The master’s legacy as teamwork: the case of AMDL Circle

The studio founded by Michele De Lucchi is changing its nature, moving from the authorship of the master to design as teamwork. Produzione Privata, a brand founded in 1990 to give continuity to Memphis, is the most explicit example.

Vista dello studio AMDL Circle. ph. Gianluca Di Ioia

When a study grows and its founder grows old, the question of what to do with the culture of the project that was born and developed in that context has to be asked. So Michele De Lucchi, with his experience as a university lecturer, has redirected the study towards a horizontal structure, giving space to his sons and young professionals who are appropriating the philosophy of an author who is first in constant change.

How was AMDL Circle born?
Pico De Lucchi:
In the last 15 years, since he became a professor first in Venice and then at the Politecnico di Milano, something new has been triggered in Michele’s way of relating to study. In his relationship with his students he realized that they look at his work with new eyes and he ended up seeing it differently. Not only, what happened to his masters Achille Castiglioni and Ettore Sottsass when they stopped working led him to reflect. The example of the Castiglioni Foundation, which is beautiful, is risky from an economic point of view because the foundation’s resources could run out. We need to find a formula that makes economic sense and not just social sense. Not to mention Sottsass.
Add to this the fact that my brother Arturo and I entered the studio, so together with Angelo Micheli (studio director) and Davide Angeli (design coordinator) we started thinking about how to move. It is a question of preserving Michele’s work and experience but above all of transmitting them and allowing other people to add new things to the scale of holistic architecture.
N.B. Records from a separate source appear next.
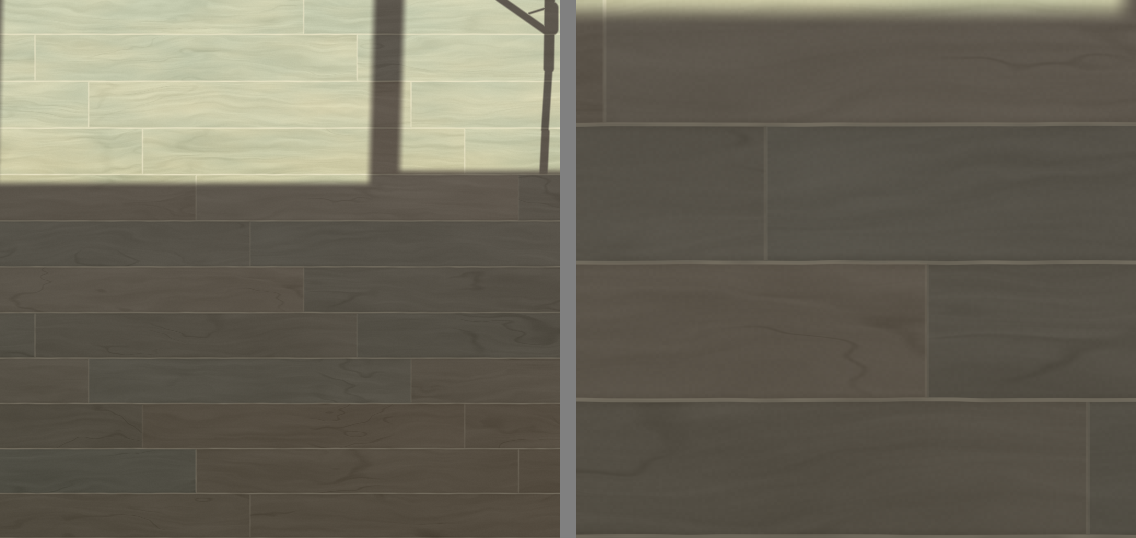
Left: the whole. Right: its middle third, enlarged.
A WebGL 1 fragment shader for this texture:

```glsl
precision highp float;
uniform vec2 u_resolution;

#define PLANK_LENGTH 0.5755
#define ROW_SHIFT 0.16667
#define GROUT_HALF 0.0011
#define EDGE_BLUR 0.009
#define LEAN 0.027
#define SUN_COOL vec3(0.775, 0.795, 0.685)
#define SUN_WARM vec3(0.825, 0.810, 0.675)
#define SHADE_TOP vec3(0.358, 0.334, 0.297)
#define SHADE_LOW vec3(0.318, 0.298, 0.255)
#define GROUT_SUN vec3(0.930, 0.905, 0.790)
#define GROUT_SHADE vec3(0.470, 0.445, 0.390)

float hash(vec2 p) {
  vec3 q = fract(p.xyx * 0.1031);
  q += dot(q, q.yzx + 33.33);
  return fract((q.x + q.y) * q.z);
}

float noise(vec2 p) {
  vec2 i = floor(p), f = fract(p);
  f = f * f * (3.0 - 2.0 * f);
  return mix(mix(hash(i), hash(i + vec2(1.0, 0.0)), f.x),
             mix(hash(i + vec2(0.0, 1.0)), hash(i + vec2(1.0, 1.0)), f.x), f.y);
}

float fbm(vec2 p) {
  float sum = 0.0, gain = 0.5;
  for (int i = 0; i < 4; i++) {
    sum += gain * noise(p);
    p = p * 2.03 + 17.1;
    gain *= 0.5;
  }
  return sum / 0.9375;
}

// Signed distance to a rounded bar
float bar(vec2 p, vec2 a, vec2 b, float radius) {
  vec2 d = b - a;
  return length(p - a - d * clamp(dot(p - a, d) / dot(d, d), 0.0, 1.0)) - radius;
}

// Sunlit opening with soft sides and a soft lower edge
float pane(vec2 p, float left, float right, float bottom) {
  return smoothstep(-EDGE_BLUR, EDGE_BLUR, p.x - left)
       * smoothstep(-EDGE_BLUR, EDGE_BLUR, right - p.x)
       * smoothstep(-EDGE_BLUR, EDGE_BLUR, bottom - p.y);
}

float standShadow(vec2 p) {
  float d = bar(p, vec2(0.982, -0.01), vec2(0.980, 0.122), 0.0090);
  d = min(d, bar(p, vec2(0.980, 0.120), vec2(0.973, 0.232), 0.0066));
  d = min(d, bar(p, vec2(0.974, 0.236), vec2(0.970, 0.320), 0.0072));
  d = min(d, bar(p, vec2(0.890, -0.004), vec2(0.977, 0.057), 0.0062));
  d = min(d, bar(p, vec2(0.986, 0.014), vec2(0.986, 0.052), 0.0110));
  d = min(d, bar(p, vec2(0.945, 0.024), vec2(0.990, 0.010), 0.0016));
  return 1.0 - smoothstep(-0.0018, 0.0022, d);
}

float groutLine(float d, float pixel) {
  return 1.0 - smoothstep(GROUT_HALF - 0.6 * pixel, GROUT_HALF + 0.8 * pixel, d);
}

void main() {
  // Width units, measured down from the top edge
  vec2 p = vec2(gl_FragCoord.x, u_resolution.y - gl_FragCoord.y) / u_resolution.x;
  float pixel = 1.0 / u_resolution.x;

  // Rows narrow slightly downward; each is offset by a sixth of a plank
  float wobble = (noise(vec2(p.x * 45.0, floor(p.y * 24.0))) - 0.5) * 0.008;
  float row = 0.274 + p.y * (11.833 + 0.386 * p.y) + wobble;
  float along = p.x / PLANK_LENGTH + 0.058 - floor(row) * ROW_SHIFT;
  vec2 plank = vec2(floor(along), floor(row)) + 20.0;
  float tone = hash(plank) - 0.5;
  float tint = hash(plank + 7.3) - 0.5;

  // Fine grain, broad clouds and occasional dark veins
  vec2 wood = p + plank * vec2(3.17, 1.73);
  float bend = fbm(wood * vec2(5.0, 16.0)) - 0.5;
  float grain = fbm(wood * vec2(9.0, 150.0) + vec2(0.0, bend * 9.0)) - 0.5;
  float cloud = fbm(wood * vec2(7.0, 24.0) + 4.0) - 0.5;
  float ridge = abs(noise(wood * vec2(6.0, 42.0) + vec2(0.0, bend * 7.0)) - 0.5);
  float vein = (1.0 - smoothstep(0.0, 0.09, ridge))
             * smoothstep(0.5, 0.72, noise(wood * vec2(7.0, 14.0) + 9.0));
  float speck = hash(floor(p * 512.0)) - 0.5;

  // Window light, interrupted by the frame and a slender stand
  vec2 slanted = vec2(p.x + LEAN * p.y, p.y);
  float sun = pane(slanted, 0.004, 0.668, 0.327) + pane(slanted, 0.722, 1.3, 0.305);
  sun *= 1.0 - standShadow(p);

  vec3 shade = mix(SHADE_TOP, SHADE_LOW, smoothstep(0.25, 0.95, p.y));
  shade += 0.022 * tone + tint * vec3(0.022, 0.002, -0.006);
  shade += vec3(0.012, 0.002, 0.0) * (p.x - 0.5);
  shade += 0.035 * grain + 0.035 * cloud - 0.026 * vein + 0.008 * speck;

  float warmth = clamp(0.2 + 1.7 * p.y + 1.3 * cloud + 0.3 * tint, 0.0, 1.0);
  vec3 bright = mix(SUN_COOL, SUN_WARM, warmth);
  bright += 0.02 * tone + 0.10 * grain + 0.05 * cloud - 0.025 * vein + 0.01 * speck;
  bright -= vec3(0.035, 0.035, 0.045) * smoothstep(0.2, 0.33, p.y);

  // Grout: steady across the rows, patchy at the plank ends
  float rowGap = abs(fract(row + 0.5) - 0.5) / 12.1;
  float endGap = abs(fract(along + 0.5) - 0.5) * PLANK_LENGTH;
  float patchy = 0.6 + 0.4 * noise(p * vec2(60.0, 90.0));
  float endSeed = hash(vec2(floor(along + 0.5), floor(row)) + 31.0);
  float endFade = mix(0.25 + 0.55 * endSeed, 0.8, sun);
  float grout = patchy * max(groutLine(rowGap, pixel), endFade * groutLine(endGap, pixel));
  shade -= 0.02 * (1.0 - smoothstep(0.0, 0.006, rowGap));
  shade = mix(shade, GROUT_SHADE, grout * 0.85);
  bright = mix(bright, GROUT_SUN, grout * 0.9);

  gl_FragColor = vec4(mix(shade, bright, sun), 1.0);
}
```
And this is done with a studio that continues to work and with an organisation that is increasingly independent from its founder.

There are firms that have continued to work for decades even after the founder’s death, remaining faithful to the founder in terms of form, organisation and client relations. Are you taking this path or is it a more conservative hypothesis?
PDL: The idea is to do it now that Michele is still present. The work we are doing, with the stimulus of my father who is making us get more and more involved in the design part, is the key to trying it now.
There are a few cases, but it is very rare, that a strongly authoritative study has managed to make this transition. The problem with extremely authoritative studies, such as Zaha Hadid’s, for example, is there for all to see. Despite having a very definite organization, we can see that authorship is dissolving.

Don’t you think it’s inevitable?
PDL: I think it’s part of the process but I don’t think it has to be the transition from one author to another. In this way the values of the study are not carried forward but those of another author. For us the idea is that everyone can draw on a heritage, in fact we don’t have a structure with partners but a horizontal and collective structure. For each project we assemble a group of people who are not only internal but also different professionals such as philosophers, psychologists, etc.

View of AMDL Circle, with a portrait of Michele De Lucchi. ph. Gianluca Di Ioia
View of AMDL Circle, with a portrait of Michele De Lucchi. ph. Gianluca Di Ioia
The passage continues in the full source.